##### Given information

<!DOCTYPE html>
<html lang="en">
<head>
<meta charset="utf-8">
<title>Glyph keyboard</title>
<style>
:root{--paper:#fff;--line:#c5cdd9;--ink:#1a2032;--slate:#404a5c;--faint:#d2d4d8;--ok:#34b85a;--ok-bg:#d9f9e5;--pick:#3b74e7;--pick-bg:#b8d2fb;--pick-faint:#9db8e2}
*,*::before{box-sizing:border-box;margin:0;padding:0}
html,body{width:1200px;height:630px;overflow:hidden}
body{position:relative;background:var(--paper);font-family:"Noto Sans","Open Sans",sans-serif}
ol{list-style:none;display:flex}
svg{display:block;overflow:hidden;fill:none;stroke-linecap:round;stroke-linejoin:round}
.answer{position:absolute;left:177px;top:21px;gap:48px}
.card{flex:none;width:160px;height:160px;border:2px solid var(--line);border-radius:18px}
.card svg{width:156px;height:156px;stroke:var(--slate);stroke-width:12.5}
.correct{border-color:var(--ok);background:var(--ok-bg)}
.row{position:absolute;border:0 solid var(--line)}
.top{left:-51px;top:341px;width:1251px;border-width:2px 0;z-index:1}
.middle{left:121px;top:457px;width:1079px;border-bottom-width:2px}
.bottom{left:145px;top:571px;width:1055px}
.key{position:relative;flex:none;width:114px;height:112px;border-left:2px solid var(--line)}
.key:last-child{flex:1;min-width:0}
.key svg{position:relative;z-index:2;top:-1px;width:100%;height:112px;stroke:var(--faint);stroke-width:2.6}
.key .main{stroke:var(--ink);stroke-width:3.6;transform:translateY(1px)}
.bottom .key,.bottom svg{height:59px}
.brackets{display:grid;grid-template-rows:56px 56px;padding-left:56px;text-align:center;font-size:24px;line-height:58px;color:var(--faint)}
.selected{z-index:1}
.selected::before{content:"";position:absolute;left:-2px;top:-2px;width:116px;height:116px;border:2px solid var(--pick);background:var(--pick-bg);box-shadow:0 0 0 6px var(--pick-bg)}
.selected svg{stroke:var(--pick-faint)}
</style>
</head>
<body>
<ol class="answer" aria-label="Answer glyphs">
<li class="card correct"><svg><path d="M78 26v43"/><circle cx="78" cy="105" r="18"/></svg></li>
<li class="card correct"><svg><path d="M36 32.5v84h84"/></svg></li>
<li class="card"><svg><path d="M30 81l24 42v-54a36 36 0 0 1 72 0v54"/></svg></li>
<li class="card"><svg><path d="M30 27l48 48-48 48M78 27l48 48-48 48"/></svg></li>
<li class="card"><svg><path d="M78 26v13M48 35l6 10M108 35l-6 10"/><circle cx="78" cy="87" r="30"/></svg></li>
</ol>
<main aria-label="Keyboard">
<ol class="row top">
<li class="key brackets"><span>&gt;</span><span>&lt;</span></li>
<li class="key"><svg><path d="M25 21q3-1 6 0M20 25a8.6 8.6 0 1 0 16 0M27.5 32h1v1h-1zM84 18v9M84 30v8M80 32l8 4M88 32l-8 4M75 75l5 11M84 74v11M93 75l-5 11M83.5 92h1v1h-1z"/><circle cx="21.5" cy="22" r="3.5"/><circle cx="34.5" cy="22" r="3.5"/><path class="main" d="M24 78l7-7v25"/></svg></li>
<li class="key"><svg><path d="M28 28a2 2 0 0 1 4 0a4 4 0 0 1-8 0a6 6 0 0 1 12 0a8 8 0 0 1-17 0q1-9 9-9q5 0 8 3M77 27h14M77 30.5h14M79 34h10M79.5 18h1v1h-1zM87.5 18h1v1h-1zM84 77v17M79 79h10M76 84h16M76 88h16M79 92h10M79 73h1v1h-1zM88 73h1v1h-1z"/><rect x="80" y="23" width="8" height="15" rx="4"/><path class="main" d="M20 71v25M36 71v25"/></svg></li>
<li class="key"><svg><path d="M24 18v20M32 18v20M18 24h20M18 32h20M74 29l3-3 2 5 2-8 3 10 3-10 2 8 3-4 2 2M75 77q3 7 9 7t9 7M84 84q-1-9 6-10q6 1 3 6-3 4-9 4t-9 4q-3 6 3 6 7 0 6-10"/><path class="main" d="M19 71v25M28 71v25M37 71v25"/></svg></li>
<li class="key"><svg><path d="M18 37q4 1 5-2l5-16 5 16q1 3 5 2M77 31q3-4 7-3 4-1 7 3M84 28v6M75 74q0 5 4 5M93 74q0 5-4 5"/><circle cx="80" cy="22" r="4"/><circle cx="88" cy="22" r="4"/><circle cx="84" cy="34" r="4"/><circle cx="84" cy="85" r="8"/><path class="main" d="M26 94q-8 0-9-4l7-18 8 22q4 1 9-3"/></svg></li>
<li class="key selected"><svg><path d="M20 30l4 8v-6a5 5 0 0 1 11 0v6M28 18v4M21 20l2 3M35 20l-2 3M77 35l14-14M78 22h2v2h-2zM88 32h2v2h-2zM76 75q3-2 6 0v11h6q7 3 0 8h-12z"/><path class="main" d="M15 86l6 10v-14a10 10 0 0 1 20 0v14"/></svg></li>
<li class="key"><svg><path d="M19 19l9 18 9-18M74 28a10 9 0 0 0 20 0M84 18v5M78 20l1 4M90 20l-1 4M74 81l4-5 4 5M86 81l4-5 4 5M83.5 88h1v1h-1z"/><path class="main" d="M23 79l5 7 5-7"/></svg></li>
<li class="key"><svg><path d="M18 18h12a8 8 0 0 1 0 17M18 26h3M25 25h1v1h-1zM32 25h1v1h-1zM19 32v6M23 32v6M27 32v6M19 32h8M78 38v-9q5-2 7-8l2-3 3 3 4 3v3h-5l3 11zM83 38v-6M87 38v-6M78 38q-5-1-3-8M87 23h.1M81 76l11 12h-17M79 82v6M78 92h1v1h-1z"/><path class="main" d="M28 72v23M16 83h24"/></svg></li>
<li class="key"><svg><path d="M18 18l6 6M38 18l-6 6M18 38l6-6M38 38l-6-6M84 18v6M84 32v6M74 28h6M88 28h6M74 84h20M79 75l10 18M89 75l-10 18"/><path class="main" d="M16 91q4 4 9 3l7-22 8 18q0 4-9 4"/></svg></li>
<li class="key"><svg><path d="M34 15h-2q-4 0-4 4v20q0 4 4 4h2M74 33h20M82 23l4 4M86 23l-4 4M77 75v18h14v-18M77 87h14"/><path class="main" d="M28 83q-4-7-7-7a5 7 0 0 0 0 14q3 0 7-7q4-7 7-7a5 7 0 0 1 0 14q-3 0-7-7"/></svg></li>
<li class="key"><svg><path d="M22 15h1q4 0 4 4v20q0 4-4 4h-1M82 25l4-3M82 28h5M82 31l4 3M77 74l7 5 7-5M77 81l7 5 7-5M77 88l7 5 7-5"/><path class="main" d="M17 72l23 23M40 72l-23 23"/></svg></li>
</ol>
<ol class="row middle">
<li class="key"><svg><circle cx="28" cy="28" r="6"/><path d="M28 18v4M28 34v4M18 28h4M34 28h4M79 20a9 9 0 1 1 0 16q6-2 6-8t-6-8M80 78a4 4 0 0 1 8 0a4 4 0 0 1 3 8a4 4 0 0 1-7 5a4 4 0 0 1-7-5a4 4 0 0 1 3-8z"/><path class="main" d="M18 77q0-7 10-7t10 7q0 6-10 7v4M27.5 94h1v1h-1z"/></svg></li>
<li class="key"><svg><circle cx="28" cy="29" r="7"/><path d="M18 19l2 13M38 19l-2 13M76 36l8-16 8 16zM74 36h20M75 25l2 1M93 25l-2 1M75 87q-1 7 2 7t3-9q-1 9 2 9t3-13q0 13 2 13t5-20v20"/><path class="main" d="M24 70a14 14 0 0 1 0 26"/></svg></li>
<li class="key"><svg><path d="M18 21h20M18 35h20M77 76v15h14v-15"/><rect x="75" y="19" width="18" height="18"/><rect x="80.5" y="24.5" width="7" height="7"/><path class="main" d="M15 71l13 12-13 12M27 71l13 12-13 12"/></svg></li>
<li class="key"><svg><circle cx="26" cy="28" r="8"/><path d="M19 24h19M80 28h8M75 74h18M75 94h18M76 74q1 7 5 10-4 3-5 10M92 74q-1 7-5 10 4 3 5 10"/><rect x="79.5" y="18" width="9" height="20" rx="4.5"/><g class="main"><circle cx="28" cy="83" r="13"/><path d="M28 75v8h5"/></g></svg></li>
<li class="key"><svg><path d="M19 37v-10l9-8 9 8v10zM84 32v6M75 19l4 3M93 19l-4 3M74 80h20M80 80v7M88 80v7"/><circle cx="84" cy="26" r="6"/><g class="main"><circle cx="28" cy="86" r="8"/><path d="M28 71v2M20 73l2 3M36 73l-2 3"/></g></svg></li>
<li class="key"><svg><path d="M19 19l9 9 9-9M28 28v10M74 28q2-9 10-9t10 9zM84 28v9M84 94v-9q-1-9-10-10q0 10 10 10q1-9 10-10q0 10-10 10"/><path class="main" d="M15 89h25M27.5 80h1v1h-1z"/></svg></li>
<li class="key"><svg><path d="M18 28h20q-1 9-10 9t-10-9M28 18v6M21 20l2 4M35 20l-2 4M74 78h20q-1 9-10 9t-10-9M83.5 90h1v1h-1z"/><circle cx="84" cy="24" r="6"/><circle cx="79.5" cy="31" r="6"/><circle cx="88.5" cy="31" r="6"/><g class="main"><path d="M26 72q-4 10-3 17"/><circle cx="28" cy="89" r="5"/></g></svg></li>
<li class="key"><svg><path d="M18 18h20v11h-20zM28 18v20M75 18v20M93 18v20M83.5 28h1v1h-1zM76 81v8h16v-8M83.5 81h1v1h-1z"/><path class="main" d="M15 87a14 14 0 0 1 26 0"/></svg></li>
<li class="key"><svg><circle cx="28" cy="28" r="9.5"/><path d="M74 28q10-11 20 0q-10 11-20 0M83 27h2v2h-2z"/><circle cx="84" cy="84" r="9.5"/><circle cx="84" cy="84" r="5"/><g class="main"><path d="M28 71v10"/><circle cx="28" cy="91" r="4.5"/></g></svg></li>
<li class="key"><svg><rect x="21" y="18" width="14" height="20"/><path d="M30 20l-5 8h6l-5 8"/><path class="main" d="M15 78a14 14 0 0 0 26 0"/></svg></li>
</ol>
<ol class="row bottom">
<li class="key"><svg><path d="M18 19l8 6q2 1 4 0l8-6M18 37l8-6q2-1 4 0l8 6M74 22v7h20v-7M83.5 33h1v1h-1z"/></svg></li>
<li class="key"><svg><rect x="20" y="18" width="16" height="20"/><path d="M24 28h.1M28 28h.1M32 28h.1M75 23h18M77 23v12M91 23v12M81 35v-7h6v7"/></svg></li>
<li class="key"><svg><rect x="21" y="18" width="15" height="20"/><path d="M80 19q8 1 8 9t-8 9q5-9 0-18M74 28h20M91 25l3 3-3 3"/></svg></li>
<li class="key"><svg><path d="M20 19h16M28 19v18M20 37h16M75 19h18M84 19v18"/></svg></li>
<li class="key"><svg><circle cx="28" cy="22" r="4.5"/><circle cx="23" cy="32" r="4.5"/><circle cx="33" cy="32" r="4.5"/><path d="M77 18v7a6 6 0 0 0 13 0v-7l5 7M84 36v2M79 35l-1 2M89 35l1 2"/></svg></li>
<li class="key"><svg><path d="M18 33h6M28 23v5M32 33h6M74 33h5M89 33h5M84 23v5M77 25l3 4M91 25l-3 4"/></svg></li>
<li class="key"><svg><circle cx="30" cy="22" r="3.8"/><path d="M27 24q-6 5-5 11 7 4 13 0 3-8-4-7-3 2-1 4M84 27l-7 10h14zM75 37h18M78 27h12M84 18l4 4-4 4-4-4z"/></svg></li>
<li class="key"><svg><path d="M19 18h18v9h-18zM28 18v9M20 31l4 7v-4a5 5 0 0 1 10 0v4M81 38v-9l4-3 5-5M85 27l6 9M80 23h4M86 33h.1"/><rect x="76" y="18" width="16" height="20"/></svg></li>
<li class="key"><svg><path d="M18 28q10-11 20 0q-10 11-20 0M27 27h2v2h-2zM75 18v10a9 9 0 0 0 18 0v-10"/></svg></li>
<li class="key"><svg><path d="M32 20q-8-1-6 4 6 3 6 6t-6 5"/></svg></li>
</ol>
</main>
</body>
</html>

##########

• **Description of the task**: How many lines in the records above contain the word "body"? Answer with the number only.

• **Task answer**: 4